3. The aviation wing of the Army doesn't drive the train for deployment or acquisition. The Infantry, Armor, and Field Artillery branches drive the train, and having our own fixed wing attack platforms would allow us to train and certify our own JTACs.

4. The Army currently flies fixed wing transport and fixed wing armed and unarmed drones. The only thing missing is armed fixed wing manned aircraft. We can fire hellfires from the air from Apaches and Grey Eagles, but only a legal fiction stops us from using an A-10.

As much as I have mocked LTC Paul Darling for his "A-10 Needs to Go" article, it seems that LTC Paul Darling has seen the light, and wants the Army to fly a "fixed wing aircraft capable of altitudes above 15,000 feet and slow enough to loiter a long time." and recommends the Super Tucano get picked up by the Army. For a guy who doesn't like the A-10, he sure wants an aircraft that duplicates the capabilities of the A-10.

http://www.militarytimes.com/article/20140609/NEWS04/306090036/Opinion-10-needs-go

http://ciceromagazine.com/features/the-armys-fixed-wing-future/

I would like to point out that the Army does integrate very well with the A-10. http://randomthoughtsandguns.blogspot.de/2014/05/ctc-rotations.html

So, should the Army fly A-10s given these facts?

I think the answer is, "It Depends."

How much are we giving up to get the A-10 (or other fixed wing CAS)? There ain't no such thing as a free lunch.

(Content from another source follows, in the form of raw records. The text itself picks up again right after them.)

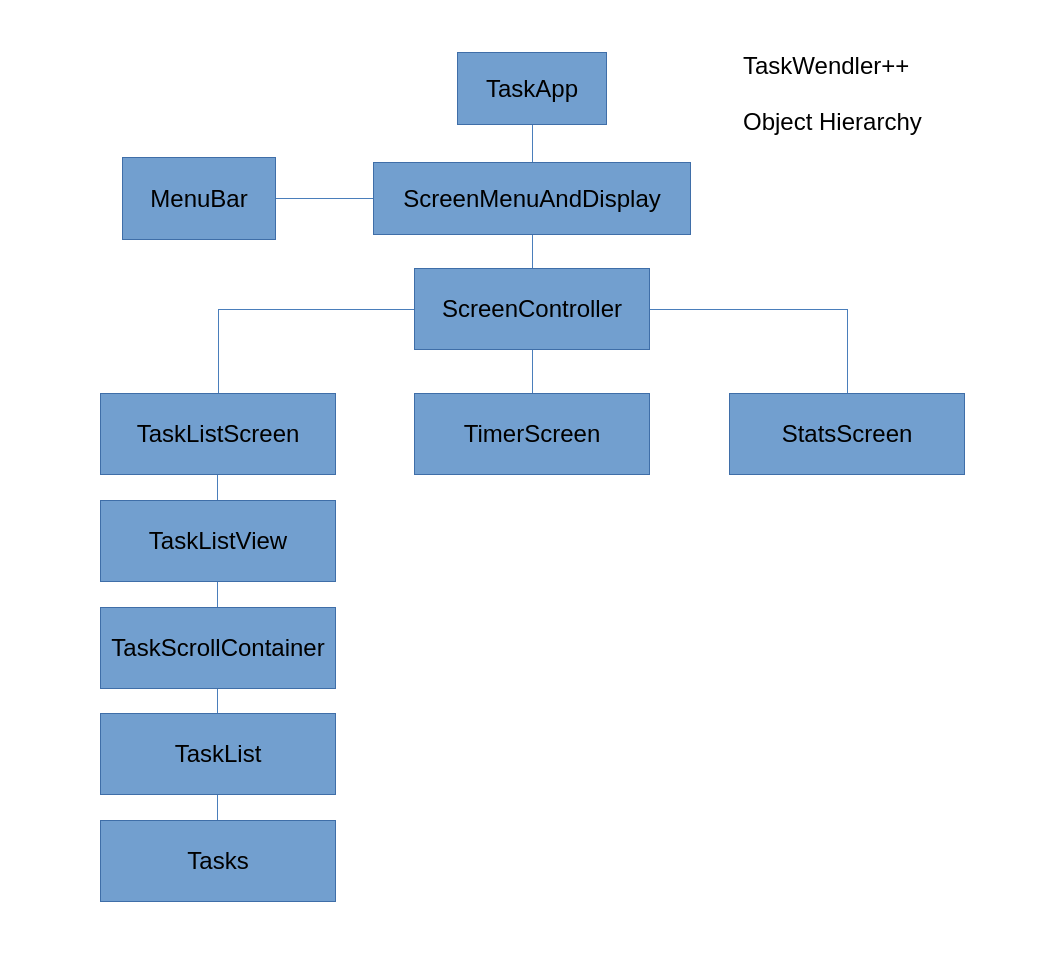
<!DOCTYPE html>
<html lang="en">
<head>
<meta charset="utf-8">
<title>TaskWendler++ Object Hierarchy</title>
<style>
:root {
  --paper: #ffffff;
  --node-fill: #729fcf;
  --node-line: #3f6ea8;
  --link: #4a7ebb;
  --ink: #000000;
}
* { box-sizing: border-box; margin: 0; }
html, body { width: 1056px; height: 966px; overflow: hidden; background: var(--paper); }
.diagram {
  position: relative;
  width: 1056px;
  height: 966px;
  overflow: hidden;
  color: var(--ink);
  font: 24px/28px "Liberation Sans", Arial, sans-serif;
}
.links { position: absolute; left: 0; top: 0; fill: none; stroke: var(--link); stroke-width: 1; }
.heading { position: absolute; left: 743px; top: 52px; display: flex; flex-direction: column; gap: 28px; white-space: nowrap; }
.heading h1, .heading p { font: inherit; }
.node {
  display: flex;
  align-items: center;
  justify-content: center;
  width: 236px;
  height: 82px;
  background: var(--node-fill);
  border: 1px solid var(--node-line);
  white-space: nowrap;
}
.app, .menu-bar, .display, .controller, .timer, .stats, .task-branch { position: absolute; }
.app { left: 457px; top: 52px; width: 150px; height: 73px; }
.menu-bar { left: 122px; top: 157px; width: 154px; height: 83px; }
.display { left: 373px; top: 162px; width: 318px; height: 73px; }
.controller { left: 414px; top: 268px; }
.timer { left: 414px; top: 393px; }
.stats { left: 729px; top: 393px; }
.task-branch { left: 100px; top: 393px; height: 509px; display: flex; flex-direction: column; justify-content: space-between; }
</style>
</head>
<body>
<main class="diagram">
  <svg class="links" width="1056" height="966" viewBox="0 0 1056 966" aria-hidden="true">
    <line x1="532.5" y1="124" x2="532.5" y2="163"/>
    <line x1="276" y1="198.5" x2="374" y2="198.5"/>
    <line x1="532.5" y1="234" x2="532.5" y2="269"/>
    <line x1="532.5" y1="349" x2="532.5" y2="394"/>
    <polyline points="415,309 218,309 218,394" shape-rendering="crispEdges"/>
    <polyline points="649,309 847,309 847,394" shape-rendering="crispEdges"/>
    <line x1="217.5" y1="474" x2="217.5" y2="821"/>
  </svg>

  <header class="heading">
    <h1>TaskWendler++</h1>
    <p>Object Hierarchy</p>
  </header>

  <div class="node app">TaskApp</div>
  <div class="node menu-bar">MenuBar</div>
  <div class="node display">ScreenMenuAndDisplay</div>
  <div class="node controller">ScreenController</div>
  <div class="node timer">TimerScreen</div>
  <div class="node stats">StatsScreen</div>

  <section class="task-branch">
    <div class="node">TaskListScreen</div>
    <div class="node">TaskListView</div>
    <div class="node">TaskScrollContainer</div>
    <div class="node">TaskList</div>
    <div class="node">Tasks</div>
  </section>
</main>
</body>
</html>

Are we giving up our land armor like the USMC and relying on CAS to fill the gap? We've seen how not successful that is in the "big wars" where we expect large Army armored formations to dominate the battlefield. So we can't give up our Armored Brigades.

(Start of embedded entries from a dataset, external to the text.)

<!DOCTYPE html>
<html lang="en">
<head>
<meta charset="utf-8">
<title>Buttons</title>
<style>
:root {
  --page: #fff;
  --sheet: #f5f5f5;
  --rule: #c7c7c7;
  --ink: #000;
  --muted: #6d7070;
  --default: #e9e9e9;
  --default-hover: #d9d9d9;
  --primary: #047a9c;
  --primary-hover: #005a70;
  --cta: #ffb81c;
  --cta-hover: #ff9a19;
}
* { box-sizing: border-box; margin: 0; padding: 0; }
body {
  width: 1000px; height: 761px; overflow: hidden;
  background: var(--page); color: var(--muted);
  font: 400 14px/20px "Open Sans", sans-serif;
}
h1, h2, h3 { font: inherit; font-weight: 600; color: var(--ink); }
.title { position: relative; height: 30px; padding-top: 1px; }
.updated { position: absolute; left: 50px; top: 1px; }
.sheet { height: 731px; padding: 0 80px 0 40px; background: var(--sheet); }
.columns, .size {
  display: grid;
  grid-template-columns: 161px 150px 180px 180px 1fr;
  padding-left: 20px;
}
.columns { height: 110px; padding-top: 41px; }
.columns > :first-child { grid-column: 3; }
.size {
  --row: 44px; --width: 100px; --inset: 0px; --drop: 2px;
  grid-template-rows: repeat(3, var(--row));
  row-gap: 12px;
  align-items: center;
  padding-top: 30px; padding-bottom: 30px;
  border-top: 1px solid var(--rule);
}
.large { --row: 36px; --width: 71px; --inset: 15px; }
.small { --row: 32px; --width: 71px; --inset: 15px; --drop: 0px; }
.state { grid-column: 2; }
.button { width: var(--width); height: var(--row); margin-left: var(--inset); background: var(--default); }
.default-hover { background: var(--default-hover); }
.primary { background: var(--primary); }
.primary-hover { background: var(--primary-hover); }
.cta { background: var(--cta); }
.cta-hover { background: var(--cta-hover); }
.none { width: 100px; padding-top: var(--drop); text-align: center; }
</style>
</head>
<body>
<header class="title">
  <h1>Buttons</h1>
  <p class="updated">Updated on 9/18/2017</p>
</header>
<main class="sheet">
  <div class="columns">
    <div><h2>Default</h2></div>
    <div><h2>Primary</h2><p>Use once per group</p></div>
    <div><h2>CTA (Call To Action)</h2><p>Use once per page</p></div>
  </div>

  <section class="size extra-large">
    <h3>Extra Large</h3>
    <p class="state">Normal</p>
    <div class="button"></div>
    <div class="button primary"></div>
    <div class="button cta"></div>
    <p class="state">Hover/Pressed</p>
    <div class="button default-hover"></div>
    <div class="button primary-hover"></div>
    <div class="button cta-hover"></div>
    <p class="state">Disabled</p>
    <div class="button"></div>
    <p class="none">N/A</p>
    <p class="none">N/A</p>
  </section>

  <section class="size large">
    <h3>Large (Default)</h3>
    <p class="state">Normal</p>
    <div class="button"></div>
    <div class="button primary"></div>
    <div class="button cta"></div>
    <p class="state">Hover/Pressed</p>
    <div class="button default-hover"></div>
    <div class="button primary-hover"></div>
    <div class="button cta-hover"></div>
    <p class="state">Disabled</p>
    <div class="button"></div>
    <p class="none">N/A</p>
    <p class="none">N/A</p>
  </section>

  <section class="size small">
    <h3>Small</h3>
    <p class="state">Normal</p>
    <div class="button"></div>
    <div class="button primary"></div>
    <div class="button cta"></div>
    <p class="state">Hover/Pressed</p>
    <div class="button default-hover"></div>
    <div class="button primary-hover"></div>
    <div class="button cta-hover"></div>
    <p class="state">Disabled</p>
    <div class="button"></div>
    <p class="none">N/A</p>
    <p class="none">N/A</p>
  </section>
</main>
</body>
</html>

Will we give up our authorized end strength? Cut out another Brigade or two? Make up for the lack of boots on ground with wings in the air? We learned that lesson in Korea, you have to have boots on the ground.

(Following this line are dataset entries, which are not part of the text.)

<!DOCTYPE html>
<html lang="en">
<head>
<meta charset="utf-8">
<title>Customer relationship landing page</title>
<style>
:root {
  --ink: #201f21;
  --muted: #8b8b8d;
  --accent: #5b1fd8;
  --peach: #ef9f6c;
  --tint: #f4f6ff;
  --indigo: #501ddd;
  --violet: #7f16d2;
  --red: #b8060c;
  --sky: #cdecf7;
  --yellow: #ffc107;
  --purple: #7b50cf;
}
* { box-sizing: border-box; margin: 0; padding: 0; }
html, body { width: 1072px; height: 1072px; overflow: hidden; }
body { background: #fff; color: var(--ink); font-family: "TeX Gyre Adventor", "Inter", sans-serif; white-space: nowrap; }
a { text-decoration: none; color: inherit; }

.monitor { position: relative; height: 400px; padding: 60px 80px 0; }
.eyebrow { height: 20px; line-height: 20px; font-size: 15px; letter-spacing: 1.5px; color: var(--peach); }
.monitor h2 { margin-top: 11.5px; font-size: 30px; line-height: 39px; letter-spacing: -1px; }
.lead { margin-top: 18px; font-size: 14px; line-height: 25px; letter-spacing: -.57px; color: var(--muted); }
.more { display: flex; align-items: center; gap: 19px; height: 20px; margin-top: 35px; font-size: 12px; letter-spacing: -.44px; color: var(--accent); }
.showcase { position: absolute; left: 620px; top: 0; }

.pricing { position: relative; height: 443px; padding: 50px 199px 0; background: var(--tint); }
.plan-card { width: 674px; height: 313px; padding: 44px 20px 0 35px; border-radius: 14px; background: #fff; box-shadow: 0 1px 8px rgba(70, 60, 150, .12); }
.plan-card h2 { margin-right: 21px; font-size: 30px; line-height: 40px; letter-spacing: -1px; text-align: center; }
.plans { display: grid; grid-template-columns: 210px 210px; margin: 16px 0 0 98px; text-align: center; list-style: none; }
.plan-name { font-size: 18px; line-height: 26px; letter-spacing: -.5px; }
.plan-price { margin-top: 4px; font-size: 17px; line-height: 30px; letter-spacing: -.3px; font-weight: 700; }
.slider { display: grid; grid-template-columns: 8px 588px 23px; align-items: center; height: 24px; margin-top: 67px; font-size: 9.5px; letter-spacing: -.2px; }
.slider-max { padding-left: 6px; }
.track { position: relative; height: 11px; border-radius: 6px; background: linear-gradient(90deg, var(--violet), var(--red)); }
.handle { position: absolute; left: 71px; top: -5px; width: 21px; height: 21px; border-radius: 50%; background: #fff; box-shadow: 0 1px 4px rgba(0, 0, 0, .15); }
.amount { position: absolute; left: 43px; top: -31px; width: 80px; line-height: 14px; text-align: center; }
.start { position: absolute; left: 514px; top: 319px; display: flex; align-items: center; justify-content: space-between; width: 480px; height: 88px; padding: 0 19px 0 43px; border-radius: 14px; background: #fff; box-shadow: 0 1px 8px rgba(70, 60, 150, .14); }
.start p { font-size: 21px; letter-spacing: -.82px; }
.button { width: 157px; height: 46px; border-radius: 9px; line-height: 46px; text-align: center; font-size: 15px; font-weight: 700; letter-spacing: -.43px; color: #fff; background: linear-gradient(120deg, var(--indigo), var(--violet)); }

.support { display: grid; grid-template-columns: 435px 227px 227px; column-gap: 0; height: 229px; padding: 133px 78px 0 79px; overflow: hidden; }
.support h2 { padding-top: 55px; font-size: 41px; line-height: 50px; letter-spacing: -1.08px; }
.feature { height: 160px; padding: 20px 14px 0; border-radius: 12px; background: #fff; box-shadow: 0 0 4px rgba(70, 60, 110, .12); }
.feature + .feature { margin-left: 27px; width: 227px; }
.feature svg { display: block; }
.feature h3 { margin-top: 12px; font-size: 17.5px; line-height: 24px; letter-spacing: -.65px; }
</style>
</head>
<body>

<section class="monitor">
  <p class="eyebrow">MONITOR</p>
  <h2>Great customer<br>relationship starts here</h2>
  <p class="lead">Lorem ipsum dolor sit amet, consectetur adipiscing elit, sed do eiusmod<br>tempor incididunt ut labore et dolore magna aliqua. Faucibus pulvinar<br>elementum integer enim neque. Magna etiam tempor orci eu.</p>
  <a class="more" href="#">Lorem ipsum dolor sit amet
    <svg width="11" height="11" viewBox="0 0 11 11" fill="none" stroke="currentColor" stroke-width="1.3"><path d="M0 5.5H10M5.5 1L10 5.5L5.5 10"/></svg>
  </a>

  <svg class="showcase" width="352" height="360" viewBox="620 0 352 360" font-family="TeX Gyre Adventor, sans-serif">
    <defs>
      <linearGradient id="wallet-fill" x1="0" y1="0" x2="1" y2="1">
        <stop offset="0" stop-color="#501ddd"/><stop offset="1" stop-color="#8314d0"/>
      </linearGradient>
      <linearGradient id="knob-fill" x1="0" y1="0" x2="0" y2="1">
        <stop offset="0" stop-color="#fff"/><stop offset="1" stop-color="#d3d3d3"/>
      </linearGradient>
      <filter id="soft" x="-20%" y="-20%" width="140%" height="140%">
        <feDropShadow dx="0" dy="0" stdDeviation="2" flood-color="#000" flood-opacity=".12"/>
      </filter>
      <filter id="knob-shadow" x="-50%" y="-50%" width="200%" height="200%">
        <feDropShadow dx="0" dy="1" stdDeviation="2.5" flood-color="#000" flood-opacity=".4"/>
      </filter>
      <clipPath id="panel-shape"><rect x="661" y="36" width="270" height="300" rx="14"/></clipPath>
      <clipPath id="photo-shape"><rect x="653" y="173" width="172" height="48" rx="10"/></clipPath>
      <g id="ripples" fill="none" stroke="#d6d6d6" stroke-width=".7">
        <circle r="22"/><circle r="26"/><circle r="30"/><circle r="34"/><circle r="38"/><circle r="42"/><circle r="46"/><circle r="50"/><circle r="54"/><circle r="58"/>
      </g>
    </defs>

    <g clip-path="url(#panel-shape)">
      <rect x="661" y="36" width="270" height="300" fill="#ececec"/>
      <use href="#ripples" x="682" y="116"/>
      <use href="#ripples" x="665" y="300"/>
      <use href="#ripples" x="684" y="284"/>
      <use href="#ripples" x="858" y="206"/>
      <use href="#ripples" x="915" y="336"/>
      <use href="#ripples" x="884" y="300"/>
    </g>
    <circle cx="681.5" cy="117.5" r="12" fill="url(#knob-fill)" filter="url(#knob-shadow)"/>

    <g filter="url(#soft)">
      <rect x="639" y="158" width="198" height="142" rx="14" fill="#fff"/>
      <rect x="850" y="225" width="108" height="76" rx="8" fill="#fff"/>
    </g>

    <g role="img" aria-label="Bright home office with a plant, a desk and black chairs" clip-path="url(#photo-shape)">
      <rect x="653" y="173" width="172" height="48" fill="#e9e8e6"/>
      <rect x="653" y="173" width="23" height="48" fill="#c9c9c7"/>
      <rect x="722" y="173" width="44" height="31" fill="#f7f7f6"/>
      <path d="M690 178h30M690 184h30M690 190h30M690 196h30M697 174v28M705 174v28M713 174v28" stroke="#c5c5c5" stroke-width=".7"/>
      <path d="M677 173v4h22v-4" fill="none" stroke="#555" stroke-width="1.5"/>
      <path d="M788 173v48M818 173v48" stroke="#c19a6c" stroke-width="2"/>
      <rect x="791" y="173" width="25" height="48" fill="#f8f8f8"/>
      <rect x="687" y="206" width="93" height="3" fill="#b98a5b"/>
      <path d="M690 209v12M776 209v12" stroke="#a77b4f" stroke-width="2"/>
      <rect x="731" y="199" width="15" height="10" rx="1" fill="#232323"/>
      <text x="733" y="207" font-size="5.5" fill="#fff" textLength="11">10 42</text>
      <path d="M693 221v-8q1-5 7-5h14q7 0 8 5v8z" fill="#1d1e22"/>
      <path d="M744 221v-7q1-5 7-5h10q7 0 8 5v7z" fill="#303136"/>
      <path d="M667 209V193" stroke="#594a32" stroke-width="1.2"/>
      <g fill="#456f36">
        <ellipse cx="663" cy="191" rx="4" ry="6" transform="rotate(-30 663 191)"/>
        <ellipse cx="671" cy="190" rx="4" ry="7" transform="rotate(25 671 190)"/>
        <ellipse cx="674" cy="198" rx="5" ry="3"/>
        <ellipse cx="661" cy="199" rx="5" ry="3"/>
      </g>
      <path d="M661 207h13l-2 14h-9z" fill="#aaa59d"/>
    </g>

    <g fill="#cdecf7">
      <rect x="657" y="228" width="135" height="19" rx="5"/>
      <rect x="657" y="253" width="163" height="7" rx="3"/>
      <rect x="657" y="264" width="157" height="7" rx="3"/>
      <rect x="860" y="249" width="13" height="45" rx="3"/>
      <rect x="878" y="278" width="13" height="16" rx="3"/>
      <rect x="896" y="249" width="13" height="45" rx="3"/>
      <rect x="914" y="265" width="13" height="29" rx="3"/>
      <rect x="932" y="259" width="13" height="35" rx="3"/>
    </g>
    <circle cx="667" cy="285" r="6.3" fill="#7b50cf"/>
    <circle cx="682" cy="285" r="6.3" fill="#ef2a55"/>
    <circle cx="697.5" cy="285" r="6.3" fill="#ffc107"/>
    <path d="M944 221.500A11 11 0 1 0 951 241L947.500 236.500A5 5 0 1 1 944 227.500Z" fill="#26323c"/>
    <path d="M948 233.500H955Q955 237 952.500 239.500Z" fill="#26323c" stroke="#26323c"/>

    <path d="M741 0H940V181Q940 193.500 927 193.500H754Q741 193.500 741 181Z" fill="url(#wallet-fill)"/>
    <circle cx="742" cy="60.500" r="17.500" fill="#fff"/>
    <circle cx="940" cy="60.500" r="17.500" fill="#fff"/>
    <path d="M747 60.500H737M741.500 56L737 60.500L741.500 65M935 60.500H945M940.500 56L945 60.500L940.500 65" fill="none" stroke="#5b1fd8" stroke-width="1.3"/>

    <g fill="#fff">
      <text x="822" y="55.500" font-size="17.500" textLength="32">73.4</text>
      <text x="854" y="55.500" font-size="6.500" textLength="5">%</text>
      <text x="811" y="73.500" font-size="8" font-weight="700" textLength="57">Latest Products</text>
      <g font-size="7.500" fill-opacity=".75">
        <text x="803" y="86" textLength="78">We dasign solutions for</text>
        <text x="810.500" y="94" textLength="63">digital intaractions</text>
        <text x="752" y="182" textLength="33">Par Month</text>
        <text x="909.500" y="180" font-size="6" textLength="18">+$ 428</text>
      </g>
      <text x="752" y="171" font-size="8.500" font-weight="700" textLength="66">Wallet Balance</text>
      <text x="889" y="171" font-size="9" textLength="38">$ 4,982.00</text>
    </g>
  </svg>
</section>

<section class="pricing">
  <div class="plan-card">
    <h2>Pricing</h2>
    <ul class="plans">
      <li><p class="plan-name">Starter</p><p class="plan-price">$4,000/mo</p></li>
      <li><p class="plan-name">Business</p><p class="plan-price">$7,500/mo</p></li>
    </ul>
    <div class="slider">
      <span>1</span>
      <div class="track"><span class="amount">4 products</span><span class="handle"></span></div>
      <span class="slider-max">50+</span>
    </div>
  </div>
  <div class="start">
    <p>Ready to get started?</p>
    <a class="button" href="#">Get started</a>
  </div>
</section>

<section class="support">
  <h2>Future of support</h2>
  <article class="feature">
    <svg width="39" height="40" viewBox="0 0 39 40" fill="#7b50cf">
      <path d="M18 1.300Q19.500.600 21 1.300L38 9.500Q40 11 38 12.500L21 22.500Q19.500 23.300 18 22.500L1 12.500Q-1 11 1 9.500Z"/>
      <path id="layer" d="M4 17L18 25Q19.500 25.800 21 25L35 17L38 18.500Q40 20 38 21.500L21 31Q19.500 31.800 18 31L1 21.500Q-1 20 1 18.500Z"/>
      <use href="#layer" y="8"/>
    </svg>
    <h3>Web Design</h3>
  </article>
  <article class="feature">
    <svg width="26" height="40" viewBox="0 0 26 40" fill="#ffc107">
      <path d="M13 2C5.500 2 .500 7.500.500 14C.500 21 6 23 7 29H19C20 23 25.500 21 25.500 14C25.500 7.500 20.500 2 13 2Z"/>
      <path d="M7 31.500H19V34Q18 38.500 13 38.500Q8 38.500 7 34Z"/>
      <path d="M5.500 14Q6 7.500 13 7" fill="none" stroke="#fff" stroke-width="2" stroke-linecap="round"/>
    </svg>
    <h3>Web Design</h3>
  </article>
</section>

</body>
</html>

If the equation was as simple as getting the A-10 and giving up nothing, I would jump on that in a heartbeat. If we can take the A-10 and screw the USAF out of replacing them with F-35s we'd save the US Taxpayers billions of dollars, something that I think is in the best interest of the nation.

I think interservice rivalry is stupid, but I also think the USAF is wrong about the F-35 being able to replace the A-10. It would be petty of me to chuckle as we stole planes, pilots, and end authorizations from the Air Force to keep the A-10 around, but I'm not a very nice guy and would probably enjoy getting one back at the Air Force after the crap they pulled with the C-27J.

I do not agree with LTC Darling that the A-29 is a better platform for the Army than the A-10. It is cheaper to fly and maintain, but it lacks some of the other aspects of the A-10 that are very useful for pilot survivability, such as the A-10 having 4x the climb rate of the Super Tucano (6,000 ft/min for the A-10 over 1,500 ft/min for the A-29) and the A-29 completely lacks the "titanium tub" that has saved so many Warthog pilots from ground fire (one of the inherent dangers of the CAS mission).

To finalize, should we get the A-10? If it saves the Taxpayers money and Soldiers lives, by all means. If it comes at a cost too precious to bear, then no. We should not choose the Super Tucano, it is not as fast, not as protected, and lacks the GAU-8. We can drop bombs from drones all day, but only the A-10 or AC-130 brings the DU rain (from a long loiter fixed wing platform anyways).

Comments are open.